TO DO: Search term "stroke": please show all lines in the listing that contain it.

DATASET EXCERPTS:
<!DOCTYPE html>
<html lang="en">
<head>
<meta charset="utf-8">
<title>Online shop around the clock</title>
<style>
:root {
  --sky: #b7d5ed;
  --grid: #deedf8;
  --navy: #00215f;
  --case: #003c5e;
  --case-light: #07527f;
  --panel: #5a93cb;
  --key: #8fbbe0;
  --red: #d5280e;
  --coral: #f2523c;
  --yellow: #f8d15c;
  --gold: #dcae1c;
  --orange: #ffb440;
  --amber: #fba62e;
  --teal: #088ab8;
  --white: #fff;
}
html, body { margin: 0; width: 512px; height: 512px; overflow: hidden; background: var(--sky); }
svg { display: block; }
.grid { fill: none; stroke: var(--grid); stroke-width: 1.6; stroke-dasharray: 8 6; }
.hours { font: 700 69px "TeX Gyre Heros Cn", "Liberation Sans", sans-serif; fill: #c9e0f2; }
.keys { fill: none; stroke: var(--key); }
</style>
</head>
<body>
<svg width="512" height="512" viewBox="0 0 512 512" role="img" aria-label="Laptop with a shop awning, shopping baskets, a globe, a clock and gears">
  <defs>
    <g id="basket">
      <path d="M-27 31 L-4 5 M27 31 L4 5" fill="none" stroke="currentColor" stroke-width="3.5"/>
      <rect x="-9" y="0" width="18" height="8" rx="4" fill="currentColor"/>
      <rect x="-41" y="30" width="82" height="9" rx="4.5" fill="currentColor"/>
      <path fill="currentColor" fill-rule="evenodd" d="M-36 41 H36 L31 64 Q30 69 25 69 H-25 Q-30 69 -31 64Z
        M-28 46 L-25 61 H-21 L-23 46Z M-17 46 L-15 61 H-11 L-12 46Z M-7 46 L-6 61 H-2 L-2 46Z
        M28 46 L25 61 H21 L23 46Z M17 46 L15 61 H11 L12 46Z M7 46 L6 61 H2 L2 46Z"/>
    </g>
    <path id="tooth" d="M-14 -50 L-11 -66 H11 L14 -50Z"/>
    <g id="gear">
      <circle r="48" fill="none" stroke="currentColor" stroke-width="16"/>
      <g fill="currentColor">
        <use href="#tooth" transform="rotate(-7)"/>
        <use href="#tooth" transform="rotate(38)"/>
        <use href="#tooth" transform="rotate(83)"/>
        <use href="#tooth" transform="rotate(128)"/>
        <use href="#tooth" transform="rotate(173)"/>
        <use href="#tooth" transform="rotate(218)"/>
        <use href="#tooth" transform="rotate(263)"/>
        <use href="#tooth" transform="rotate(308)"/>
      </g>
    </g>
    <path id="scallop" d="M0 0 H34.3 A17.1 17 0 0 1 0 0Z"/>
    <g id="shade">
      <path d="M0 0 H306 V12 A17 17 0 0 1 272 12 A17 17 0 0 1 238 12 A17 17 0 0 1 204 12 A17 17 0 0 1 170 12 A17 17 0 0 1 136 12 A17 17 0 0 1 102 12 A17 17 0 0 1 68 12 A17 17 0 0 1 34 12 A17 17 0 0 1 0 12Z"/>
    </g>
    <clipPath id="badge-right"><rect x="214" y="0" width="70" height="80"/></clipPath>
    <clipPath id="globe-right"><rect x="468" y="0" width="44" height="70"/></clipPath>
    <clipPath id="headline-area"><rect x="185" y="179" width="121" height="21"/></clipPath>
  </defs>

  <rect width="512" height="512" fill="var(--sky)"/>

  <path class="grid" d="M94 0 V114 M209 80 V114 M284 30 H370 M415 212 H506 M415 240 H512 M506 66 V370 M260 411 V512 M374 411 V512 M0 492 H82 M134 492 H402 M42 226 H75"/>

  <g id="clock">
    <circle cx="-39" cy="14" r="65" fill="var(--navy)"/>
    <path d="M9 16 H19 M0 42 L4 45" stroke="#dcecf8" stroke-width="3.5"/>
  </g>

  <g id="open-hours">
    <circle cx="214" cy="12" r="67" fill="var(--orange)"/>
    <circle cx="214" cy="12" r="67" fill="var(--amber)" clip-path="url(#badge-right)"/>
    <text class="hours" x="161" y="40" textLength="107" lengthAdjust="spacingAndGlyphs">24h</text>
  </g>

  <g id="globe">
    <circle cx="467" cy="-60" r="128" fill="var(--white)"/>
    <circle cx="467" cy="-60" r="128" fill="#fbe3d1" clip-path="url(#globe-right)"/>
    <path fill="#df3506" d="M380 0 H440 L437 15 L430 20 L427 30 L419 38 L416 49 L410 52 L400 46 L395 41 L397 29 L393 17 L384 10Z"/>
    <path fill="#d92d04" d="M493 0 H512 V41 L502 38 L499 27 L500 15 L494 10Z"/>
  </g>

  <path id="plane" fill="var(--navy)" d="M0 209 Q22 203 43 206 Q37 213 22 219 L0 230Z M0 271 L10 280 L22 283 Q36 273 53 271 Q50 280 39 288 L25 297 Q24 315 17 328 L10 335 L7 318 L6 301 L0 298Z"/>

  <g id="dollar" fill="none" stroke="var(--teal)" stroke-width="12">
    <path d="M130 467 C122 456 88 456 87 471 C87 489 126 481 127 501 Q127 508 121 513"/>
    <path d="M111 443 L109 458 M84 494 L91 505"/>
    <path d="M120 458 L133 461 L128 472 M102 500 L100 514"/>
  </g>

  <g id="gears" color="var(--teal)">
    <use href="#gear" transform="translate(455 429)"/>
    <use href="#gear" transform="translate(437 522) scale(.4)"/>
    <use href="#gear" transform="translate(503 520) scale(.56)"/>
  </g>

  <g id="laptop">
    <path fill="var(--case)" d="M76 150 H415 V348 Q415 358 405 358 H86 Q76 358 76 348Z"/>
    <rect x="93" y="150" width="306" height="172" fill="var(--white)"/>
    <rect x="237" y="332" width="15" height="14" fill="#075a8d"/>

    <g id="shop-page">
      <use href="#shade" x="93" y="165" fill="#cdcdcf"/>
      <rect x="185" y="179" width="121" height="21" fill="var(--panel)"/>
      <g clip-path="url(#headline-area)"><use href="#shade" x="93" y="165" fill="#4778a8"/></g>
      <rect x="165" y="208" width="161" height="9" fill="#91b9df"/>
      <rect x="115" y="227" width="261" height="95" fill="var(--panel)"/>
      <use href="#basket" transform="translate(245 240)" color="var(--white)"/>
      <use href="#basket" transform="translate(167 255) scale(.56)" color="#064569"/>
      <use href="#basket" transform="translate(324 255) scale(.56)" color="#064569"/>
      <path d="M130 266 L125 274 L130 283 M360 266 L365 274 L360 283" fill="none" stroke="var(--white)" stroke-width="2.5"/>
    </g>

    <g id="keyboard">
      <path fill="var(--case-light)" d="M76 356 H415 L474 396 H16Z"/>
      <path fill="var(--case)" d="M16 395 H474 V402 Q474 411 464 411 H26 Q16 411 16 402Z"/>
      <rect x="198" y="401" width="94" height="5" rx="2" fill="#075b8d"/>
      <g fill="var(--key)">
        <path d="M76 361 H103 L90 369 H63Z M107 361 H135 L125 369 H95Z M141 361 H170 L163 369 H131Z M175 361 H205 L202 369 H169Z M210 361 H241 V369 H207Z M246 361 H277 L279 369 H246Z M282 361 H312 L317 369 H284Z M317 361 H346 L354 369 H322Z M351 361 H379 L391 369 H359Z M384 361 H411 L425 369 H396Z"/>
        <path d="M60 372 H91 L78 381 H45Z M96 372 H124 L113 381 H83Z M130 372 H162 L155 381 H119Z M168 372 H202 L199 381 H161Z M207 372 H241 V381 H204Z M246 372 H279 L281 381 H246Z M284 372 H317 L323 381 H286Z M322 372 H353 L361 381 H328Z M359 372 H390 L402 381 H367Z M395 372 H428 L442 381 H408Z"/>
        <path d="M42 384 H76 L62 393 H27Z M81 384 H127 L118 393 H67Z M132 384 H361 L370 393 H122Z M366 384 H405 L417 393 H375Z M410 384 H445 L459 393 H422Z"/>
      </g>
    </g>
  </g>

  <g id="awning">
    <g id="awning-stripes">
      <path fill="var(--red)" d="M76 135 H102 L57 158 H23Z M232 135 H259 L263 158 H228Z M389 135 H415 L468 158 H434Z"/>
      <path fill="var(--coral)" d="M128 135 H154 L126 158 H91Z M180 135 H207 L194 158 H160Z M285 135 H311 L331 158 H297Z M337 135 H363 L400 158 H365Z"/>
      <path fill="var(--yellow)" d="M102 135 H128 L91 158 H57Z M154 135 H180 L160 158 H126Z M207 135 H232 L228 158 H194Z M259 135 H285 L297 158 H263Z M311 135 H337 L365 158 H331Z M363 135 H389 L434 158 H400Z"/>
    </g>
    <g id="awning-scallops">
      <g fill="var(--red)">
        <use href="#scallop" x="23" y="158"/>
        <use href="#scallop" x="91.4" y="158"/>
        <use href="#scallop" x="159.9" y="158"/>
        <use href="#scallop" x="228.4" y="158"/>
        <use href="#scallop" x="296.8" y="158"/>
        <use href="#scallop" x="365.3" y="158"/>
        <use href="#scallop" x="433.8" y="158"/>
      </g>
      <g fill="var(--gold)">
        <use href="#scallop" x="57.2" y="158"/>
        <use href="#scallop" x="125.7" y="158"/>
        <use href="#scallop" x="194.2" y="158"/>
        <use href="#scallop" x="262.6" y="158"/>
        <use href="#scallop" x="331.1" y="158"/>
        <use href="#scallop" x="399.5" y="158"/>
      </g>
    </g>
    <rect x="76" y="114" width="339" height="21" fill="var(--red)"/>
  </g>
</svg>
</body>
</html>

RESULT OF THIS TASK:
.grid { fill: none; stroke: var(--grid); stroke-width: 1.6; stroke-dasharray: 8 6; }
.keys { fill: none; stroke: var(--key); }
      <path d="M-27 31 L-4 5 M27 31 L4 5" fill="none" stroke="currentColor" stroke-width="3.5"/>
      <circle r="48" fill="none" stroke="currentColor" stroke-width="16"/>
    <path d="M9 16 H19 M0 42 L4 45" stroke="#dcecf8" stroke-width="3.5"/>
  <g id="dollar" fill="none" stroke="var(--teal)" stroke-width="12">
      <path d="M130 266 L125 274 L130 283 M360 266 L365 274 L360 283" fill="none" stroke="var(--white)" stroke-width="2.5"/>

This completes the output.